“Well, as Governor of New York, it is my opinion that in 2015 it is clear that the fair, legal interpretation and definition of a person’s sex includes gender identity and gender expression,” Cuomo said. “Therefore, I am directing the state Division of Human Rights to immediately issue regulations defining New York State’s anti-discrimination law to prohibit discrimination against trans-individuals in the state of New York.”
In 2009, former New York Gov. David Paterson issued an executive order prohibiting anti-trans discrimination. But that action only was extended to employment at state agencies, not the public sector, and didn’t apply to housing or public accommodations.
Transgender advocates in New York have sought to amend state code with the legislation known as the Gender Expression Non-Discrimination Act to extend protections on gender identity, but have been unsuccessful thus far.
Nathan Schaefer, executive director of the Empire State Pride Agenda, said in a statement the regulatory changes have the full force law in New York.
“After years of tireless advocacy, we’ve won a tremendous victory for transgender civil rights with Gov. Cuomo’s announcement tonight,” Schaefer said.
Kris Hayashi, executive director of the Oakland, California-based Transgender Law Center, is now counting New York as the 20th state to explicitly prohibit anti-trans discrimination and harassment.

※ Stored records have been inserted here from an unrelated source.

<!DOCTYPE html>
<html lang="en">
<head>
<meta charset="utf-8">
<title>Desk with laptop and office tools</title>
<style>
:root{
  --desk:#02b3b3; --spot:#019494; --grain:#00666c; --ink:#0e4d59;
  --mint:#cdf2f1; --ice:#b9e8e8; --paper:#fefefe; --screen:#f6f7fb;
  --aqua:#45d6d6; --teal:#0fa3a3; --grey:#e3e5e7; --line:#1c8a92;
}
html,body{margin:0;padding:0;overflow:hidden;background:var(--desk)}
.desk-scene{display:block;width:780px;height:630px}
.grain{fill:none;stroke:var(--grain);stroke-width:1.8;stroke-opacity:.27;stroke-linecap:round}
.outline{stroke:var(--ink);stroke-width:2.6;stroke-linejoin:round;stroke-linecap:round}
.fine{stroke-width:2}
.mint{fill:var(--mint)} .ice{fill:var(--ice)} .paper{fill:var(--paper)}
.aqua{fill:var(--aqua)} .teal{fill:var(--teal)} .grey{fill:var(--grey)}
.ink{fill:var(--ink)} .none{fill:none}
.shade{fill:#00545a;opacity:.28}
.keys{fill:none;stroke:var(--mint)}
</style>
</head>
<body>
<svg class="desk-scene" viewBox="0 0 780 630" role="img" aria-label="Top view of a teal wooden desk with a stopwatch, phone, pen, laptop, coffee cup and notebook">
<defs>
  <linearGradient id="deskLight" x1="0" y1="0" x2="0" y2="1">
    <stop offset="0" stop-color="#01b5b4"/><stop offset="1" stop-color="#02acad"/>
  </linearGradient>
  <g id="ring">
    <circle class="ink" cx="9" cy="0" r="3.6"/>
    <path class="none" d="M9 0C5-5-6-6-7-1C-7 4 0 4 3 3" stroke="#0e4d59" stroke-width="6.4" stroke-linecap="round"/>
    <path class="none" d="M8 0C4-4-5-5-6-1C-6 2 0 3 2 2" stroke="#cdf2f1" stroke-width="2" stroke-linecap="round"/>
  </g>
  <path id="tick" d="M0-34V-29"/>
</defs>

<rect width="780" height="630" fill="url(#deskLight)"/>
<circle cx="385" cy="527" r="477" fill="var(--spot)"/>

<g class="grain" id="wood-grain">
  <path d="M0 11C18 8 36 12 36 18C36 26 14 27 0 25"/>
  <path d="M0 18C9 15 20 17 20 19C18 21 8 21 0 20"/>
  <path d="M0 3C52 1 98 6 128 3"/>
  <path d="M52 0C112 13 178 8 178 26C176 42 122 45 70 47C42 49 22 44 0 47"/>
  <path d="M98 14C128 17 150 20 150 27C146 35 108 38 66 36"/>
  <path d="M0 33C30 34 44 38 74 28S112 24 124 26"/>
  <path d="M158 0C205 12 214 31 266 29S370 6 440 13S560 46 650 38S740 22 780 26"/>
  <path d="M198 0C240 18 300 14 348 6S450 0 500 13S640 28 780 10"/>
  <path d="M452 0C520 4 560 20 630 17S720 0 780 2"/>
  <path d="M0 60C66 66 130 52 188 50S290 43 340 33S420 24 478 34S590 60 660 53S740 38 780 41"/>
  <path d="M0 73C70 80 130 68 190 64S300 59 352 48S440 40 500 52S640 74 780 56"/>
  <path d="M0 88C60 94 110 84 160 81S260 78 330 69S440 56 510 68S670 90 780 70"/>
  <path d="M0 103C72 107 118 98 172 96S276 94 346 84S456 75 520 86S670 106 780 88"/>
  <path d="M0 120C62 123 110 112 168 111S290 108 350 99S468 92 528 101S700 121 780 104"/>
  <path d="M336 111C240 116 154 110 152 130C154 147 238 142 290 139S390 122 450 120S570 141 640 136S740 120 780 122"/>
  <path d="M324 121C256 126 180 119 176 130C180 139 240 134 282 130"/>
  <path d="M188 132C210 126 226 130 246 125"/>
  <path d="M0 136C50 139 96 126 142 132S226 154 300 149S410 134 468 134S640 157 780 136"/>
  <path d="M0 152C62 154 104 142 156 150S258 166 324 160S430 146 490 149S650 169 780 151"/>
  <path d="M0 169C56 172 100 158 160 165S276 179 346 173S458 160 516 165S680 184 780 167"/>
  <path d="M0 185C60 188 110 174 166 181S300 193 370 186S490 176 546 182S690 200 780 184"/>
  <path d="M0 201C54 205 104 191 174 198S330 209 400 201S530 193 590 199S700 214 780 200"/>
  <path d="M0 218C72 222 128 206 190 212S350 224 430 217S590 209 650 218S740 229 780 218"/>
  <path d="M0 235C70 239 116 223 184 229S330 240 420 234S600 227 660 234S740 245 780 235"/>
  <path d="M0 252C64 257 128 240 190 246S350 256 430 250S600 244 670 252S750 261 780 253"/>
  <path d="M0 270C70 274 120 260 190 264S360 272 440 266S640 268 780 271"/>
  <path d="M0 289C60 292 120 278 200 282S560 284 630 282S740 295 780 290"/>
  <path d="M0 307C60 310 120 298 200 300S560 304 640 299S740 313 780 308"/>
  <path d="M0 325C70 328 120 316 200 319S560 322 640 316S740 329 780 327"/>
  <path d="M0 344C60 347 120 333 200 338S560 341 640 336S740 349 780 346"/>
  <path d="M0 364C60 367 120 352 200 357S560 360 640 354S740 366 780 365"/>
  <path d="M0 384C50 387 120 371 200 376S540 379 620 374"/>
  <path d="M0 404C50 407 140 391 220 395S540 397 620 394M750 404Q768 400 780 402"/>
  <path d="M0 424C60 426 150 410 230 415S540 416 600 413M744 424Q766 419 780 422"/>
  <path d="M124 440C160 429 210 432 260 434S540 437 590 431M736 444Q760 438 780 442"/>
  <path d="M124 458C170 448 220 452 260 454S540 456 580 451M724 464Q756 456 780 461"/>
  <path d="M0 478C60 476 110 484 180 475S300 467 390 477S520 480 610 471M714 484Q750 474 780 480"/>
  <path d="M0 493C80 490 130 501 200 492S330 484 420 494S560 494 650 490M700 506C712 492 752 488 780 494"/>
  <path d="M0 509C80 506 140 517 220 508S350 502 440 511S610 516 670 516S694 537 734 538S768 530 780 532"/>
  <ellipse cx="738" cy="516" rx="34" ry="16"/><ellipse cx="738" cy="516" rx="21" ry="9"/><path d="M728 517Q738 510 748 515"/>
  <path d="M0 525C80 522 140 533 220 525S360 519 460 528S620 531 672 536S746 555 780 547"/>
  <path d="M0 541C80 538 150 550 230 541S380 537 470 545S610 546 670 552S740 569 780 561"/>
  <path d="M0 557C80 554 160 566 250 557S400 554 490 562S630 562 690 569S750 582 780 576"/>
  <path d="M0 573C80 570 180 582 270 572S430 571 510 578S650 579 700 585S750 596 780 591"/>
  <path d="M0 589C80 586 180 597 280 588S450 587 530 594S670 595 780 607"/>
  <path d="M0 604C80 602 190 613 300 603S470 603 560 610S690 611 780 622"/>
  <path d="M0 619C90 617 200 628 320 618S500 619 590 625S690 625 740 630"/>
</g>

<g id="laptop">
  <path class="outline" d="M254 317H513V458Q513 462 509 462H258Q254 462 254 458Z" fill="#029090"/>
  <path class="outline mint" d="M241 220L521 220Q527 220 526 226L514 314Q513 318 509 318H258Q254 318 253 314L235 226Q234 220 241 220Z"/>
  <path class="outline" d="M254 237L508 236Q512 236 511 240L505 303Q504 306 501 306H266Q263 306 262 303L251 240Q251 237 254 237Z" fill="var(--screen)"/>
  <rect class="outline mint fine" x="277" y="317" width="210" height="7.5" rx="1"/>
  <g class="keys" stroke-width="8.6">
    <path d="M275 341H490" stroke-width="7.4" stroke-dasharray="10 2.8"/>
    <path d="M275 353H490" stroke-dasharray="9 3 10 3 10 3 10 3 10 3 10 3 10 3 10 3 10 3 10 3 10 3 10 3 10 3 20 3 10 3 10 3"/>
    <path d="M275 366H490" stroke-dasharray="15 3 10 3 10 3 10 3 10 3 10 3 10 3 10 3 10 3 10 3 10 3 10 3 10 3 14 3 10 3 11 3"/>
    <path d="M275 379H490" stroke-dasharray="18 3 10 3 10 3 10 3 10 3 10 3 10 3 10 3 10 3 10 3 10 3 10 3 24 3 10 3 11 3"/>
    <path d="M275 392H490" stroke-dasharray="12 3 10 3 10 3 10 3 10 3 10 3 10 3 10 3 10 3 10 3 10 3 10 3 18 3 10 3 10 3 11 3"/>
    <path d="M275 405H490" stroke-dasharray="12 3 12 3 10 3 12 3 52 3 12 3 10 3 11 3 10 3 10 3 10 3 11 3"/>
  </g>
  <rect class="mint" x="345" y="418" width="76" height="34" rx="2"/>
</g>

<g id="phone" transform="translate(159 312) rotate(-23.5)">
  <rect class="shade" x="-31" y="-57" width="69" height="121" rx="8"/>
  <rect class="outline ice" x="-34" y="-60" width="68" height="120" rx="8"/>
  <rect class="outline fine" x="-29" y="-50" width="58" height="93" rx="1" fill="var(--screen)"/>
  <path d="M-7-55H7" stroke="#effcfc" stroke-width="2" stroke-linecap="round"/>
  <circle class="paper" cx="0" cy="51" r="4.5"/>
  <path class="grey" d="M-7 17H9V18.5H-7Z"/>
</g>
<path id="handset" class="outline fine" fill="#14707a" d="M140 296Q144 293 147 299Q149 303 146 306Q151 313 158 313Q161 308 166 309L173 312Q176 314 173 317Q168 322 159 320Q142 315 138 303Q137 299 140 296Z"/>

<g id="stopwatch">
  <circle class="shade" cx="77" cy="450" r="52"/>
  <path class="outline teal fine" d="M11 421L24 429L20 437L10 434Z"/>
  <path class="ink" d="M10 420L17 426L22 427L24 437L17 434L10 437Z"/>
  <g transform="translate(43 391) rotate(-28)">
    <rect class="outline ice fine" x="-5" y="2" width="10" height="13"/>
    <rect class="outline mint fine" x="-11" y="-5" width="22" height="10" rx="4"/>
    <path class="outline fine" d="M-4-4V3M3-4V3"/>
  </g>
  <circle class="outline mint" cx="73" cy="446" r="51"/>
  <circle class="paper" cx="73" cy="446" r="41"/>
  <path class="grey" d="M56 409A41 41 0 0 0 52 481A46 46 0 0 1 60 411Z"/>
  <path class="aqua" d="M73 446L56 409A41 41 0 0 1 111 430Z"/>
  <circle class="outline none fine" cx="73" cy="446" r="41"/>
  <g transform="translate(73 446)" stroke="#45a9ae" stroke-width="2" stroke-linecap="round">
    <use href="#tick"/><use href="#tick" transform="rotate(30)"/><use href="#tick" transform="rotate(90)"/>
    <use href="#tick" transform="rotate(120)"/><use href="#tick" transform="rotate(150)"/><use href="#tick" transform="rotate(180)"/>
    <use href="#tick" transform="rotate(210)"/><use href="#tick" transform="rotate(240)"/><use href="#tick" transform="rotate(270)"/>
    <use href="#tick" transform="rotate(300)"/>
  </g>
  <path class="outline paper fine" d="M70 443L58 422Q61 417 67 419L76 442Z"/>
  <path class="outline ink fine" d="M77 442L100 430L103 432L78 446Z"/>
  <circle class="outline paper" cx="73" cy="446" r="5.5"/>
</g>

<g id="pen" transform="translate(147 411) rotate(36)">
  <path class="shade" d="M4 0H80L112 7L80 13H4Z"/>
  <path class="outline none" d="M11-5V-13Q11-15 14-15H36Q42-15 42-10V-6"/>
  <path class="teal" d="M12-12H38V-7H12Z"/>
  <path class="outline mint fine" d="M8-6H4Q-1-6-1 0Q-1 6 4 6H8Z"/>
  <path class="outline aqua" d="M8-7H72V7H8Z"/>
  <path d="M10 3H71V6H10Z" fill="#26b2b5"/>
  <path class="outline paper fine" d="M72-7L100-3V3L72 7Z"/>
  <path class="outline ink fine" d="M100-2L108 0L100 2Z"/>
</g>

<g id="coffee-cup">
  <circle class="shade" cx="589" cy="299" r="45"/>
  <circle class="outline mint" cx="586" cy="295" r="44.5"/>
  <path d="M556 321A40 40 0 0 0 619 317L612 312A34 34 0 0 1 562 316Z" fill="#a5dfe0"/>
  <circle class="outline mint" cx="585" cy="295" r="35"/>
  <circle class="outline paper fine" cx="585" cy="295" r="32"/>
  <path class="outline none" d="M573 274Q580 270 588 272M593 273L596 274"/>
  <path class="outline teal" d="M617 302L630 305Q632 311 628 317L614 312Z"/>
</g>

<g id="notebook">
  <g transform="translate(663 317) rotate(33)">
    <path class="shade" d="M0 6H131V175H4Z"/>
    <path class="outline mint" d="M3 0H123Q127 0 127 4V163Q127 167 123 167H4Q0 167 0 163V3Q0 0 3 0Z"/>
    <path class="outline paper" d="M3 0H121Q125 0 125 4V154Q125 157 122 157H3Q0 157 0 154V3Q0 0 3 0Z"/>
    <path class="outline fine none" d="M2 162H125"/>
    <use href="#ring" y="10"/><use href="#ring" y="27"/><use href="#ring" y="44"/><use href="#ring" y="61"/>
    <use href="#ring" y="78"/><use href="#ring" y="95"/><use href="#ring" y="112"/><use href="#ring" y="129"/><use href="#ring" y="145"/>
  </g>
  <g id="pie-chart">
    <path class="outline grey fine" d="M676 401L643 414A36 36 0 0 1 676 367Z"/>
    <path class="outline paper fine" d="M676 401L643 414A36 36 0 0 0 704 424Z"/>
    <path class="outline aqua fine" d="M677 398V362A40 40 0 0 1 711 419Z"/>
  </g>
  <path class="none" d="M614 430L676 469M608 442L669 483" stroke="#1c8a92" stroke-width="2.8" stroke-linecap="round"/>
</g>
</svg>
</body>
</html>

“As we’ve painfully witnessed again and again this year, transgender people face epidemic rates of violence, harassment, and discrimination in this country,” Hayashi said. “Explicit protections based on gender identity and expression, like those New York is adopting and which 19 other states have in place, are a critical part of creating a society where all people can survive and thrive.”